M.G.G. spiritedly tried to fight it but the pressure of having to pay something beyond what he could make if he lost the suit took its toll. I think it broke him to a certain extent.
But now, thanks to the Net, we have crowd funding, like what Roy has resorted to. The implications of his action, and his initial success at raising up to S$50,000 with little effort, has huge political implications.
It now means that writers and bloggers need no longer be that afraid of the crippling legal suit, especially if they are writing something critical about a government, institution or individual that is not publicly popular.

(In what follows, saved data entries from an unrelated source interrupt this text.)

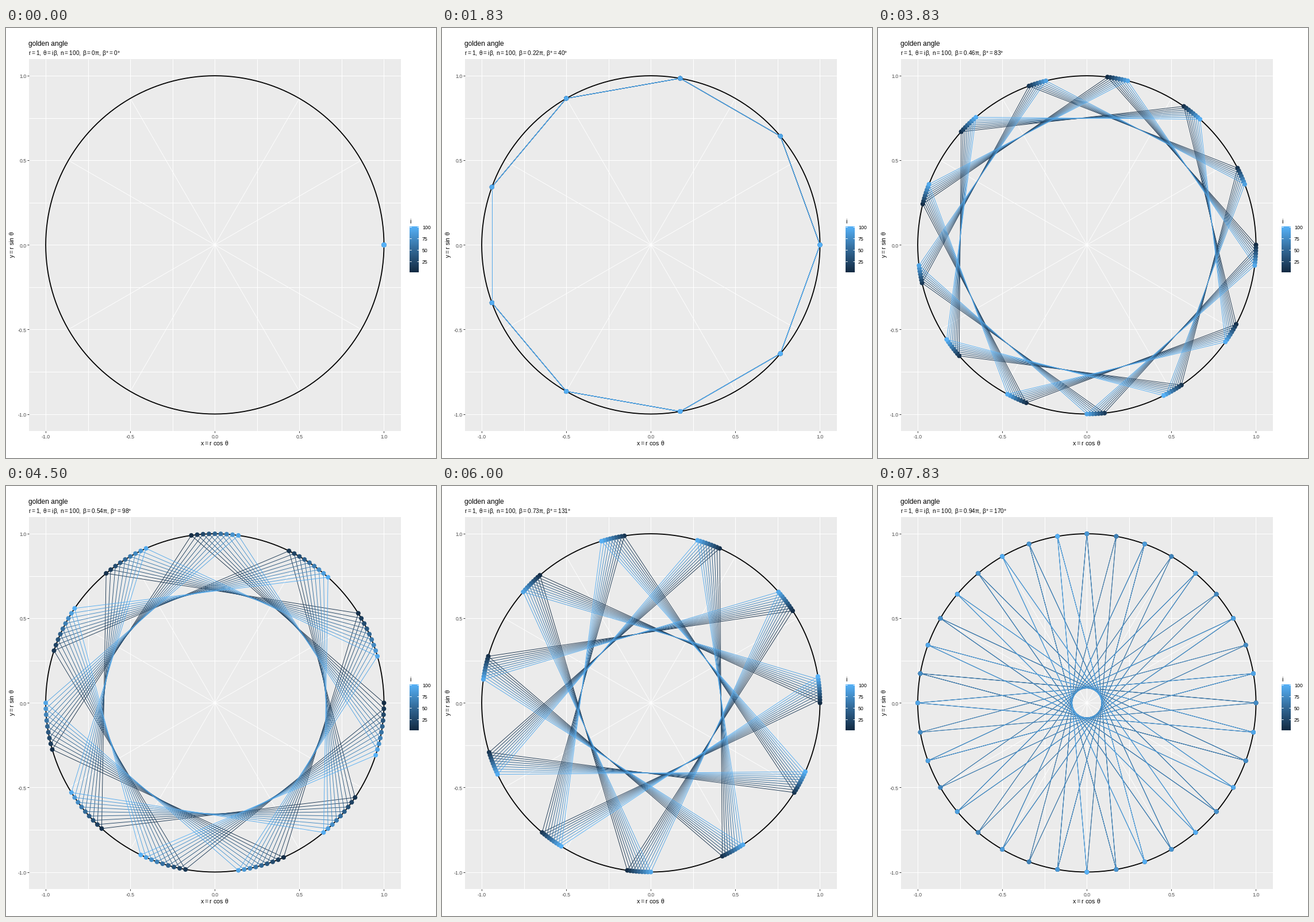
A matplotlib script that plays this animation: 748x748 px, repeating every 8 s.

```python
import numpy as np
import matplotlib.pyplot as plt
from matplotlib.animation import FuncAnimation
from matplotlib.collections import LineCollection
from matplotlib.colors import LinearSegmentedColormap
from matplotlib.patches import Rectangle

SIZE, DPI = 748, 100
STEPS, LOOP_MS, TICK_MS = 48, 8000, 50
N = 100
CX, CY, R = 363.3, 377.3, 294.2
PT = 72 / DPI  # points per pixel

plt.rcParams.update({
    "font.family": "Liberation Sans",
    "mathtext.fontset": "custom",
    "mathtext.rm": "Liberation Sans",
    "mathtext.default": "rm",
})
blues = LinearSegmentedColormap.from_list(
    "blues", ["#132B43", "#336A98", "#56B1F7"])

fig = plt.figure(figsize=(SIZE / DPI, SIZE / DPI), dpi=DPI, facecolor="white")
ax = fig.add_axes([0, 0, 1, 1])
ax.axis("off")


def px(x):
    return CX + R * np.asarray(x)


def py(y):
    return CY - R * np.asarray(y)


def segments(segs, color, z, width=1):
    lines = LineCollection(segs, colors=color, linewidths=width * PT, zorder=z)
    return ax.add_collection(lines)


def label(x, y, text, size, color="black", **kw):
    return ax.text(x, y, text, fontsize=size * PT, color=color, **kw)


# Panel and grid
half = 1.1 * R
left, right, top, bottom = CX - half, CX + half, CY - half, CY + half
ax.add_patch(Rectangle((left, top), 2 * half, 2 * half, fc="#EBEBEB",
                       lw=0, zorder=0))
grid = []
for v in np.linspace(-1, 1, 9):
    grid += [[(px(v), top), (px(v), bottom)], [(left, py(v)), (right, py(v))]]
segments(grid, "white", 1)

spokes = np.radians(np.arange(0, 360, 30))
segments([[(CX, CY), (px(np.cos(a)), py(np.sin(a)))] for a in spokes],
         "white", 2, 0.9)

# Unit circle
turn = np.linspace(0, 2 * np.pi, 361)
ax.plot(px(np.cos(turn)), py(np.sin(turn)), color="black", lw=1.8 * PT,
        zorder=3)

# Axes
ticks = []
for v in np.linspace(-1, 1, 5):
    ticks += [[(px(v), bottom), (px(v), bottom + 3)],
              [(left - 3, py(v)), (left, py(v))]]
    label(px(v), 710.5, f"{v:.1f}", 8.8, "#4D4D4D",
          ha="center", va="center_baseline")
    label(35.5, py(v) + 0.7, f"{v:.1f}", 8.8, "#4D4D4D",
          ha="right", va="center_baseline")
segments(ticks, "#333333", 3)

label(39.3, 31, "golden angle", 12)
subtitle = label(39.3, 47, "", 10.1)
label(CX, 726.5, r"$x=r\ cos\ \theta$", 10.6, ha="center", va="baseline")
label(11, CY - 0.8, r"$y=r\ sin\ \theta$", 10.5, rotation=90,
      ha="center", va="center")

# Colour bar
BAR_X, BAR_Y, BAR_W, BAR_H = 702, 345, 16, 80
ax.imshow(np.linspace(1, 0, BAR_H)[:, None], cmap=blues, aspect="auto",
          extent=(BAR_X, BAR_X + BAR_W, BAR_Y + BAR_H, BAR_Y),
          interpolation="nearest", zorder=3)
ax.set(xlim=(0, SIZE), ylim=(SIZE, 0))
label(BAR_X, 339.5, "i", 10.8)
marks = []
for v in (25, 50, 75, 100):
    y = BAR_Y + 0.5 + BAR_H * (N - v) / (N - 1)
    marks += [[(BAR_X, y), (BAR_X + 3, y)],
              [(BAR_X + BAR_W - 3, y), (BAR_X + BAR_W, y)]]
    label(724, y + 0.7, str(v), 8.8, va="center_baseline")
segments(marks, "white", 4)

# Moving chords and points
index = np.arange(N)
shades = blues(index / (N - 1))
chords = segments([], shades[:-1], 5, 0.9)
dots = ax.scatter(np.full(N, CX), np.full(N, CY), s=(8 * PT) ** 2, c=shades,
                  linewidths=0, zorder=6)


def draw(tick):
    # The pose is held for a sixth of a second, then jumps
    step = min((tick + 1) * TICK_MS * STEPS // LOOP_MS, STEPS - 1)
    deg = round(step * 359 / 99)
    theta = np.radians(index * deg % 360)
    pts = np.column_stack([px(np.cos(theta)), py(np.sin(theta))])
    chords.set_segments(np.stack([pts[:-1], pts[1:]], axis=1))
    dots.set_offsets(pts)
    subtitle.set_text(
        rf"$r=1,\,\theta=i\beta,\,n={N},\,"
        rf"\beta={round(deg / 180, 2):g}\pi,\,\beta°={deg}°$")
    return chords, dots, subtitle


anim = FuncAnimation(fig, draw, frames=LOOP_MS // TICK_MS, interval=TICK_MS,
                     repeat=True, repeat_delay=0, blit=False)
plt.show()
```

Sue me? I’ll crowd fund my law suit. let’s see you in court. Libel laws are still important, as with the principle of the right of the aggrieved party to sue for libel, but in this instance at least the scales of Justice have been tipped to be more even.
Published: 2 June 2014 | Updated: 3 June 2014 3:56 AM

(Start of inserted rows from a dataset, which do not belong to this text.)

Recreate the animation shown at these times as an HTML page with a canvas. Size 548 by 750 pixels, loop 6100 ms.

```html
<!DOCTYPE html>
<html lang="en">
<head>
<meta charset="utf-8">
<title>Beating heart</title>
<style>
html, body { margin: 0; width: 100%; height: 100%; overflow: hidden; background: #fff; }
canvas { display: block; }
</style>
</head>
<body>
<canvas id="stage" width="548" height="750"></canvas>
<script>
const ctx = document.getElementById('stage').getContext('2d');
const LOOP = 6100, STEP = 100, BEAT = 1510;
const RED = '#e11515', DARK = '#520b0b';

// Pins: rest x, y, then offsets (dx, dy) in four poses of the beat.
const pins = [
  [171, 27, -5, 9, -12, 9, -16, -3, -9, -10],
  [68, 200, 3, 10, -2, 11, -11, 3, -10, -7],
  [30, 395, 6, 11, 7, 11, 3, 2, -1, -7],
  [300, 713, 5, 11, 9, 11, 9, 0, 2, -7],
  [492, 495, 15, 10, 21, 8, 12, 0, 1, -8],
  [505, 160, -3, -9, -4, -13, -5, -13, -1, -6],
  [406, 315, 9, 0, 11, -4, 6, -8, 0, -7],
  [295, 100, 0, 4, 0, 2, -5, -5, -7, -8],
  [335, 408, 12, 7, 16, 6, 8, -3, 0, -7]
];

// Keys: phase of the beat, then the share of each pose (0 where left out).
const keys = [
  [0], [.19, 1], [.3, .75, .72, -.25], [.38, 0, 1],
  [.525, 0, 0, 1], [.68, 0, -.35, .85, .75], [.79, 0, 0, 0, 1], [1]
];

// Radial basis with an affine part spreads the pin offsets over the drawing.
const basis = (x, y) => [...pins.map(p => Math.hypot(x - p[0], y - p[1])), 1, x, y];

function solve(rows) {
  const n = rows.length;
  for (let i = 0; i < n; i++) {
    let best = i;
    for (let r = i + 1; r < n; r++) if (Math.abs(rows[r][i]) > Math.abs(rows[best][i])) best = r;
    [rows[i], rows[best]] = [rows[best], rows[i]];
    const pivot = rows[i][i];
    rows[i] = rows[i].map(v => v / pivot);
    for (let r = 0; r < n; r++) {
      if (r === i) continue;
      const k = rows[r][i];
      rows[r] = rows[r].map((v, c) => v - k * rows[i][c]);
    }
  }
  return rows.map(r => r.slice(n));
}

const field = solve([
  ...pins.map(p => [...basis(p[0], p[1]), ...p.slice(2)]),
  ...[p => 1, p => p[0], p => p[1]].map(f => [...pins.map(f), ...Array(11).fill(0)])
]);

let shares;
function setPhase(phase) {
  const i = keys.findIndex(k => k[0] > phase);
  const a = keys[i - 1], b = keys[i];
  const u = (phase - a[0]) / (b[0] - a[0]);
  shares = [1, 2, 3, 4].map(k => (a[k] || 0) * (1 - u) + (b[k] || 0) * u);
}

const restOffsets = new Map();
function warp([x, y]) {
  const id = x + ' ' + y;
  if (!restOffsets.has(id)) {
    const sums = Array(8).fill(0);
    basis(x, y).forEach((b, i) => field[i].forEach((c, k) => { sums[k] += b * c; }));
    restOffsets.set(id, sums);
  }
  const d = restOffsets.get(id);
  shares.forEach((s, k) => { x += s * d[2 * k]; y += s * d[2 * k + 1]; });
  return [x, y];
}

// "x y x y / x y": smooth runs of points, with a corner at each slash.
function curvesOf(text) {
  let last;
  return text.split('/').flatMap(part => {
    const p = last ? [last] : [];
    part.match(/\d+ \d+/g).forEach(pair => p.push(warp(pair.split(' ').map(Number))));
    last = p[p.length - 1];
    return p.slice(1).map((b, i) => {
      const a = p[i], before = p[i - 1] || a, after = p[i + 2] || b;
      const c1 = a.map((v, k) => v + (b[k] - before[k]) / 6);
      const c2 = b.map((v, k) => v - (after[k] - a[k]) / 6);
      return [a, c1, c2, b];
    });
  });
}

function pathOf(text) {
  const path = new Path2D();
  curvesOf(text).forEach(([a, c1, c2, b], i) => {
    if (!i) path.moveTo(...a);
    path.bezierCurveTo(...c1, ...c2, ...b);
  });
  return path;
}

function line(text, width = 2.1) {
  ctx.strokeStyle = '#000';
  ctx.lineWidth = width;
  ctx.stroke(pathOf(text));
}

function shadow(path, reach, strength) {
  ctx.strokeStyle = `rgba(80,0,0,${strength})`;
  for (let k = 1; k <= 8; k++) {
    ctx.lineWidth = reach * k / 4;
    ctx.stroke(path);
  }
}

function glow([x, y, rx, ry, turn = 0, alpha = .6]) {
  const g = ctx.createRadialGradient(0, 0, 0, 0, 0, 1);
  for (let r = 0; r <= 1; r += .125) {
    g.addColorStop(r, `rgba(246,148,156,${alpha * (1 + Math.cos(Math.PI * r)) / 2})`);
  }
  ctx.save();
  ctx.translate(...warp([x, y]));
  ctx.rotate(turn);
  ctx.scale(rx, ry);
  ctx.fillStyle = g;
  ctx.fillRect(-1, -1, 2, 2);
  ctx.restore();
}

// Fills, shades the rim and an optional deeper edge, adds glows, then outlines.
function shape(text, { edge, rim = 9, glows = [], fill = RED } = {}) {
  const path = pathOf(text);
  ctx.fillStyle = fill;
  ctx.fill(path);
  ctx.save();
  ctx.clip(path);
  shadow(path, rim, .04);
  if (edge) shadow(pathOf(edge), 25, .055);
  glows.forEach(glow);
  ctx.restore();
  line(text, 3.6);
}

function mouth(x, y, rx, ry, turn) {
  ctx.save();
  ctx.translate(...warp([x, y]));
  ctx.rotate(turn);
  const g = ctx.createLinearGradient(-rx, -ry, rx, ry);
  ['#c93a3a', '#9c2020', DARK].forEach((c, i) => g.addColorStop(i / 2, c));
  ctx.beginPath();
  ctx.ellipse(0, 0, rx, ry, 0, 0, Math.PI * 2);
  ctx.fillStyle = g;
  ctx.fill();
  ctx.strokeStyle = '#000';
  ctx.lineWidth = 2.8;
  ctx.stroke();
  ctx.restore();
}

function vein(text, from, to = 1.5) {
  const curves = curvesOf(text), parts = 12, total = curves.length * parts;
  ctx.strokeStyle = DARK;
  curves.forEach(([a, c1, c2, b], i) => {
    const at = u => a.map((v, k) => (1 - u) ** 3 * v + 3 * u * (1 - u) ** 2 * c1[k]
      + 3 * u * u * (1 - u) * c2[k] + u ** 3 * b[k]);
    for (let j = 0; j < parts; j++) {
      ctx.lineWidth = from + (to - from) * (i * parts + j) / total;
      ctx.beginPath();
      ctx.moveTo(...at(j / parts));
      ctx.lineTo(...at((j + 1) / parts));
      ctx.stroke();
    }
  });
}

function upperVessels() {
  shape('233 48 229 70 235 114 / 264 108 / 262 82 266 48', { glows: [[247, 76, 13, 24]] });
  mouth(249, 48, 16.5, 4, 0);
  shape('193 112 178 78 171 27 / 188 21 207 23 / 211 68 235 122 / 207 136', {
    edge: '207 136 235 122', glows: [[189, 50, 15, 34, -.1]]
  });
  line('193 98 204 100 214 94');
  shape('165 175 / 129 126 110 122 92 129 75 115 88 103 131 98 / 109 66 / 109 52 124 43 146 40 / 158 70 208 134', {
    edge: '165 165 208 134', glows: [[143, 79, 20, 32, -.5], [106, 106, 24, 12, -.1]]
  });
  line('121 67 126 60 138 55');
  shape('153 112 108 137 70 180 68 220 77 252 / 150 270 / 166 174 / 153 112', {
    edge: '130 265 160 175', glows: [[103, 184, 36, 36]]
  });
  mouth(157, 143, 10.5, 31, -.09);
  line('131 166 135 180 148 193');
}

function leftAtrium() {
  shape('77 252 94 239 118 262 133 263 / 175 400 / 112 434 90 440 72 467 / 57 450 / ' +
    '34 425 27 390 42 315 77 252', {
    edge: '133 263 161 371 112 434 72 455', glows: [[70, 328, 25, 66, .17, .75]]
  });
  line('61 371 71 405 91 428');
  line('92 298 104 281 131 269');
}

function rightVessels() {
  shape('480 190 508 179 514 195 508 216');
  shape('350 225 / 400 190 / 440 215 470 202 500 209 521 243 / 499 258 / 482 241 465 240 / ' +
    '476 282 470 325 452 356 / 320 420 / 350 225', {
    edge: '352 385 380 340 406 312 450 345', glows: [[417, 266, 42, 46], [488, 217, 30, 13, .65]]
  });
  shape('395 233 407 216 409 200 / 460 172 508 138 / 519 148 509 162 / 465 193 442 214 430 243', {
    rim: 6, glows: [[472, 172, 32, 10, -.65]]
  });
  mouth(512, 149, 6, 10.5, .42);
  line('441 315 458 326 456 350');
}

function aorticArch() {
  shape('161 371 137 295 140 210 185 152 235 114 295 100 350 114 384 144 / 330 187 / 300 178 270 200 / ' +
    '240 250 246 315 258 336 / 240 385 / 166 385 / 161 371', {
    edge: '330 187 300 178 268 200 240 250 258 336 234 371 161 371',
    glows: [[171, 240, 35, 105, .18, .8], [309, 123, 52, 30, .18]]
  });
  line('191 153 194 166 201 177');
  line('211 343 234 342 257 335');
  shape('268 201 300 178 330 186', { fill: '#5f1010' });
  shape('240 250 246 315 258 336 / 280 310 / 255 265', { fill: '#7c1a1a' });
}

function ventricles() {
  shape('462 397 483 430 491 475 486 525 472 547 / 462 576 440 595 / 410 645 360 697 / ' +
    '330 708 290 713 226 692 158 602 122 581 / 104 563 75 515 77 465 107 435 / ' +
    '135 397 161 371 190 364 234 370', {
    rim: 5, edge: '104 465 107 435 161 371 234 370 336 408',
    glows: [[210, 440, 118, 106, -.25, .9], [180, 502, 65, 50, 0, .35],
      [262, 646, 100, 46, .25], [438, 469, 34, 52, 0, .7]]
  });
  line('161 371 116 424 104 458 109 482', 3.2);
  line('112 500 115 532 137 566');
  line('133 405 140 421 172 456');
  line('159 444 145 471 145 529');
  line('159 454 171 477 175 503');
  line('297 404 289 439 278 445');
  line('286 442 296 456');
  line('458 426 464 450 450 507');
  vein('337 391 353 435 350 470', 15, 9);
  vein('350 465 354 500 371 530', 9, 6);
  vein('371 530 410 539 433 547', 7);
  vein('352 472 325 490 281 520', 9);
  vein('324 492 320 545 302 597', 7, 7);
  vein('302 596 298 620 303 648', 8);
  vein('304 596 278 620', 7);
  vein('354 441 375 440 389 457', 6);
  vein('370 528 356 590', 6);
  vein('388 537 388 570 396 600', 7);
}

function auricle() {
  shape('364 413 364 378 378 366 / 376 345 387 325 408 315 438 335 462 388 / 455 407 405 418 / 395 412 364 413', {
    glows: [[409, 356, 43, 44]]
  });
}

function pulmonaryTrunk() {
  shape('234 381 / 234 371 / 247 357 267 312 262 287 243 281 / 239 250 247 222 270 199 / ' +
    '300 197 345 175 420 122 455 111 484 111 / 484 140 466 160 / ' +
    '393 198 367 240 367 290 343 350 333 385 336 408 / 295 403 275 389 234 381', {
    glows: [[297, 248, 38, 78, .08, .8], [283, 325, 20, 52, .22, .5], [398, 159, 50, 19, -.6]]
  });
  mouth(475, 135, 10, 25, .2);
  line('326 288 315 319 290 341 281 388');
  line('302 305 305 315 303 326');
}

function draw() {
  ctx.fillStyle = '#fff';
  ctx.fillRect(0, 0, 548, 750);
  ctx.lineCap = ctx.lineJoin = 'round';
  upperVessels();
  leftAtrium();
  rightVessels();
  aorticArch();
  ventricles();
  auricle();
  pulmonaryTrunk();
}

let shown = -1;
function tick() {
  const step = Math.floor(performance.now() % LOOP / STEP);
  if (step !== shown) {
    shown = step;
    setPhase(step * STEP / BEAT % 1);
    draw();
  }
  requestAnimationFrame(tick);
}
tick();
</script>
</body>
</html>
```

A Singaporean blogger sued for damages by Prime Minister Lee Hsien Loong (pic) said Monday he had successfully raised fees for his legal defence in just four days through crowdfunding.
Roy Ngerng Yi Ling, a government health worker who posts comments on social issues, said 1,104 people had so far contributed more than Sg$72,000 (RM184,900), exceeding his target of Sg$70,000 (RM179,700) when he launched the campaign Friday.
Ngerng published the transaction history of his bank account on his crowdfunding platform. Many of the donors registered comments criticising Lee and opposing the use of libel suits to silence government critics.
Singapore officials have long used defamation suits against printed publications to defend their reputations.
Ngerng was the first online critic brought to court by a Singaporean leader.
“Donations were mostly of small denominations, and ranged from one cent to two thousand dollars,” Ngerng, 33, told AFP.
“It reflects the people’s frustrations with the current situation,” added Ngerng, author of a blog called ‘The Heart Truths’..[continued…]
“Libel laws are still important, as with the principle of the right of the aggrieved party to sue for libel, but in this instance at least the scales of Justice have been tipped to be more even.”
But this is not a simple case of defamation. Do you see Obama or Cameron going around suing others for defamation? The difference here is PM is a political figure and criticisms against him and his policies are normal in a democracy. Similarly Obama has to publicize all his assets so people don’t accuse him of favoritism. The reason defamation is possible in Singapore is that PAP made the laws that made it possible. So for a PM to bring a defamation against a ordinary citizen is a no-no in a first world country. Singaporeans are not exposed to democratic principles and ideas because they have been conditioned by the PAP. Have a great day!